This is not a democratic meeting where everyone adds their thoughts. Not something where we pick cards and then find a conclusion in a team. Apart from coming to a mediocre solution, it wastes everyone’s time.
A DOD meeting is a teaching session.
Let’s say we start a new project. The most senior person sets the quality standard. Then adhere’s themselves to it and produces examples that can be copied. A meeting can then be held to teach new members what quality is.
A DOD is a good checklist. Every code review involves this checklist. When the PM or the QA person tests a feature, they can cross-check if everything is done accordingly.
Usually this includes:
- Was it programmed?
- Does the code stick to our linting standards and is it readable?
- Were all documented business requirements observed (test cases observed)?
- Were all other guidelines observed?
“Qualtity is non-negotiable” is bullshit. People (or AIs) writing this have never faced reality. It is always negotiable. It’s just important to know when it’s compromised, and how.
Best intentions can change if
- The investor demo needs to be done to ensure funding
- A feature needs to get out to meet compliance
- Hotfix was demanded by management
I asked my product owner friend Lasse about this:
We are building an MVP and speed > quality. Now having to rigorously involve the DoD every time is a luxury we don’t have :D
Speed is more important than quality especially when a feature is built that nobody uses.
Like everything in life, it is. That’s why the most senior person should define it. If we compromise quality to increase speed: this should be done consciously.
That’s why we need a good checklist.
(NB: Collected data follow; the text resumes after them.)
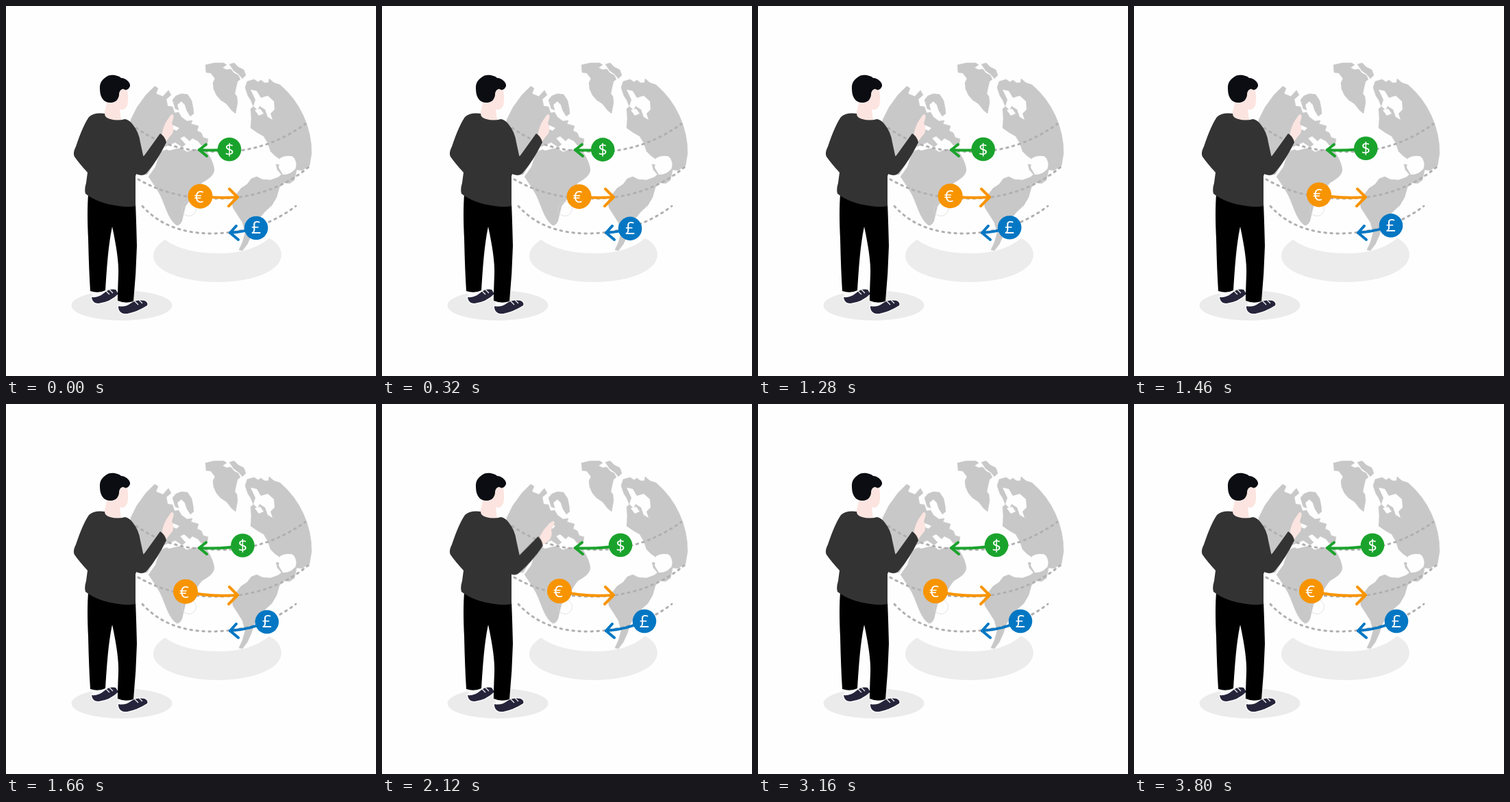
Write an HTML page that moves like this. It is 540 px wide and 540 px high and loops after 3.82 s.

```html
<!DOCTYPE html>
<html lang="en">
<head>
<meta charset="utf-8">
<title>Currency exchange</title>
<style>
  html, body { margin: 0; width: 100%; height: 100%; overflow: hidden; background: #fefefe; }
  svg { display: block; width: 100vw; height: 100vh; }

  .land { fill: #c8c8c8; stroke: #c8c8c8; stroke-width: .5; stroke-linejoin: round; }
  .sea { fill: #fefefe; }
  .orbit { fill: none; stroke: #b1afb2; stroke-width: 3; stroke-linecap: round; stroke-dasharray: 2.5 6.5; }
  .skin { fill: #fce5e1; }
  .cloth { fill: #333; }
  .shoe { fill: #25243a; stroke: #f8f8f8; stroke-width: 3; paint-order: stroke; }
  .lace { fill: none; stroke: #eee; stroke-width: 1.3; }

  /* Each transfer runs from the arrow tip (0) to the far coin position (1). */
  .line, .head { fill: none; stroke: var(--c); stroke-width: 4; stroke-linecap: round; stroke-linejoin: round; }
  .line { d: var(--p); stroke-dasharray: 1 2; animation: line 3820ms infinite; }
  .coin { offset-path: var(--p); offset-rotate: 0deg; animation: coin 3820ms infinite; }
  .coin circle { fill: var(--c); }
  .coin text { fill: #fff; font-family: "Open Sans", "Noto Sans", sans-serif; text-anchor: middle; }

  @keyframes coin {
    0% { offset-distance: calc(var(--near) * 85% + 15%); animation-timing-function: ease-out; }
    10.5%, 24.3% { offset-distance: calc(var(--near) * 100%); animation-timing-function: cubic-bezier(.5, 0, .4, 1); }
    51.31%, 100% { offset-distance: 100%; }
  }
  @keyframes line {
    0% { stroke-dashoffset: calc((1 - var(--near)) * .85); animation-timing-function: ease-out; }
    10.5%, 24.3% { stroke-dashoffset: calc(1 - var(--near)); animation-timing-function: cubic-bezier(.5, 0, .4, 1); }
    51.31%, 100% { stroke-dashoffset: 0; }
  }

  .arm { transform-origin: 234px 200px; animation: arm 3820ms ease-in-out infinite; }
  .hand { transform-origin: 234px 196px; animation: hand 3820ms ease-in-out infinite; }
  @keyframes arm {
    0%, 44.5% { transform: none; }
    56% { transform: translate(.5px, 8.5px) rotate(9deg); }
    70.7%, 100% { transform: none; }
  }
  @keyframes hand {
    0%, 44.5% { transform: none; }
    56% { transform: translate(-1px, 2px) rotate(3deg); }
    70.7%, 100% { transform: none; }
  }
</style>
</head>
<body>
<svg viewBox="0 0 540 540">
  <!-- bases -->
  <path fill="#ececec" d="M232 341Q215 352 215 365C215 386 257 403 309 403S402 386 402 363Q401 347 384 339Q358 361 310 361Q260 361 232 341Z"/>
  <ellipse fill="#ebebeb" cx="169" cy="437" rx="73.5" ry="22"/>

  <!-- globe -->
  <g class="land">
    <path d="M291 86L304 83 318 83 322 86 316 90 322 93 328 92 333 98 339 101 342 107 338 110 336 118 334 128 337 132 338 141 335 157 329 152 322 143 313 137 307 130 303 121 302 112 305 106 299 98 292 97Z"/>
    <path d="M326 85L333 83 339 89 347 93 350 101 345 106 340 100 332 94Z"/>
    <path d="M217 117L222 120 219 128 229 132 237 123 241 130 234 136 236 146 243 147 246 156 252 155 256 162 264 168 272 167 270 172 281 175 279 182 285 185 288 192 295 194 293 205 285 203 280 197 272 193 268 197 260 190 254 193 262 202 257 206 247 199 238 203 230 206 221 213 216 230 206 246 188 245 188 215 182 190 182 166 191 148 204 130Z"/>
    <path d="M243 137L248 131 256 128 265 129 271 138 273 148 274 157 269 161 264 153 261 144 256 139 250 144 252 152 247 150Z"/>
    <path d="M225 214C236 207 246 207 256 208L264 213 275 209 291 210C297 218 303 229 304 239C303 248 296 252 286 258C279 266 275 275 270 282L262 292Q259 304 257 313Q254 321 249 320C241 315 236 303 231 290Q226 275 216 261L208 249 218 235Z"/>
    <path d="M349 119L352 110 362 107 368 111 372 108 377 112 383 112 384 106 391 112 400 115A131 131 0 0 1 446 215L443 233 432 240 423 239 421 227 418 219 412 219 407 225 399 223 393 219 386 212 382 200 376 190 367 185 357 178 358 164 357 150 361 147 357 137 353 131Z"/>
    <path d="M394 231L404 232 411 237 419 234 424 240 421 254 414 259 404 258 396 251 402 246 396 239Z"/>
    <path d="M330 284L337 274 343 266 352 260 358 252 366 249 374 253 386 254 397 250 406 256 399 265 395 279 388 291 378 300 368 312 362 322 358 335 352 348 345 357 340 356 345 345 349 331 345 316 338 305 331 294Z"/>
  </g>
  <g class="sea">
    <path d="M357 122L366 124 372 134 382 131 391 139 392 151 386 157 389 166 382 162 378 151 370 146 367 152 361 146 364 137Z"/>
    <path d="M400 222Q411 216 420 221Q426 230 422 238Q414 247 404 246L398 236Z"/>
    <path d="M244 174L253 178 249 182 242 179Z"/>
    <path d="M363 152L371 150 376 157 369 160Z"/>
    <path d="M232 208L247 202 254 207 238 211Z"/>
  </g>
  <circle cx="267" cy="296" r="10.5" fill="none" stroke="#d8d8d8" opacity=".7"/>
  <g class="orbit">
    <path d="M190 178Q236 210 290 211.500Q370 220 437 172"/>
    <path d="M193 253Q240 280 300 281Q386 283 444 233"/>
    <path d="M199 292Q235 332 300 332Q372 331 423 292"/>
  </g>

  <!-- person -->
  <path fill="#fafafa" d="M125 414H142L144 424 127 432ZM165 429H184L185 440 167 446Z"/>
  <path class="shoe" d="M125 425Q135 426 143 419Q151 412 160 414L164 420Q152 432 135 434Q126 434 125 425Z"/>
  <path class="shoe" d="M164 438Q174 440 182 434Q190 428 202 430Q208 433 206 437Q192 446 177 449Q164 450 164 438Z"/>
  <path class="lace" d="M146 416L151 421M151 414L156 419M188 431L193 436M194 429L199 434"/>
  <path d="M120 275Q118 300 120 340Q121 385 123 416Q135 420 145 415C147 385 149 350 155 322C161 350 165 375 164 393Q163 415 163 430Q174 435 186 431Q190 390 191 350Q190 310 189 288Z"/>
  <path class="skin" d="M148 137L142 163Q156 170 168 166L166 151Q174 153 177 145Q180 133 176 119L163 122Z"/>
  <path class="cloth" d="M121 162Q129 155 144 157Q144 163 152 165Q162 168 174 165Q181 167 185 173Q194 184 196 199L201 222 189 248V292Q178 294 165 292Q134 288 116 274Q114 268 117 258L119 243Q107 230 100 220Q97 215 102 205Q112 175 121 162Z"/>
  <path fill="#0b0d12" d="M137 121C136 111 142 106 147 103C152 99 164 101 168 105C175 105 182 112 181 117C179 122 175 124 171 121C166 122 165 126 165 130C164 136 161 140 154 141C144 142 137 135 137 121Z"/>
  <g class="arm">
    <path class="skin hand" d="M227 191C228 182 231 173 235 167L240.500 159Q245 156 244.500 163L242 171Q246 177 243 186Q239 190 233 199Z"/>
    <path class="cloth" d="M225 186Q232 190 234 199Q222 224 206 243Q200 250 190 245L186 230 202 218Z"/>
  </g>

  <!-- transfers -->
  <g style="--c:#1aa32c; --near:.6; --p:path('M282 210Q319 212 348 206')">
    <path class="line" pathLength="1"/>
    <path class="head" d="M292 202L282 210 293 219"/>
    <g class="coin"><circle r="17.300"/><text y="8.500" font-size="24">$</text></g>
  </g>
  <g style="--c:#f79400; --near:.63; --p:path('M338 279Q295 282 259 273')">
    <path class="line" pathLength="1"/>
    <path class="head" d="M326 267L338 279 325 292"/>
    <g class="coin"><circle r="18"/><text x="-2" y="9" font-size="24">€</text></g>
  </g>
  <g style="--c:#0377c3; --near:.61; --p:path('M327 331Q357 329 383 317')">
    <path class="line" pathLength="1"/>
    <path class="head" d="M336 321L327 331 339 341"/>
    <g class="coin"><circle r="17.300"/><text y="8.500" font-size="25">£</text></g>
  </g>
</svg>
</body>
</html>
```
If we say we don’t check one item: then we at least know.
Being conscious about quality also means to sometimes only sacrifice it consciously.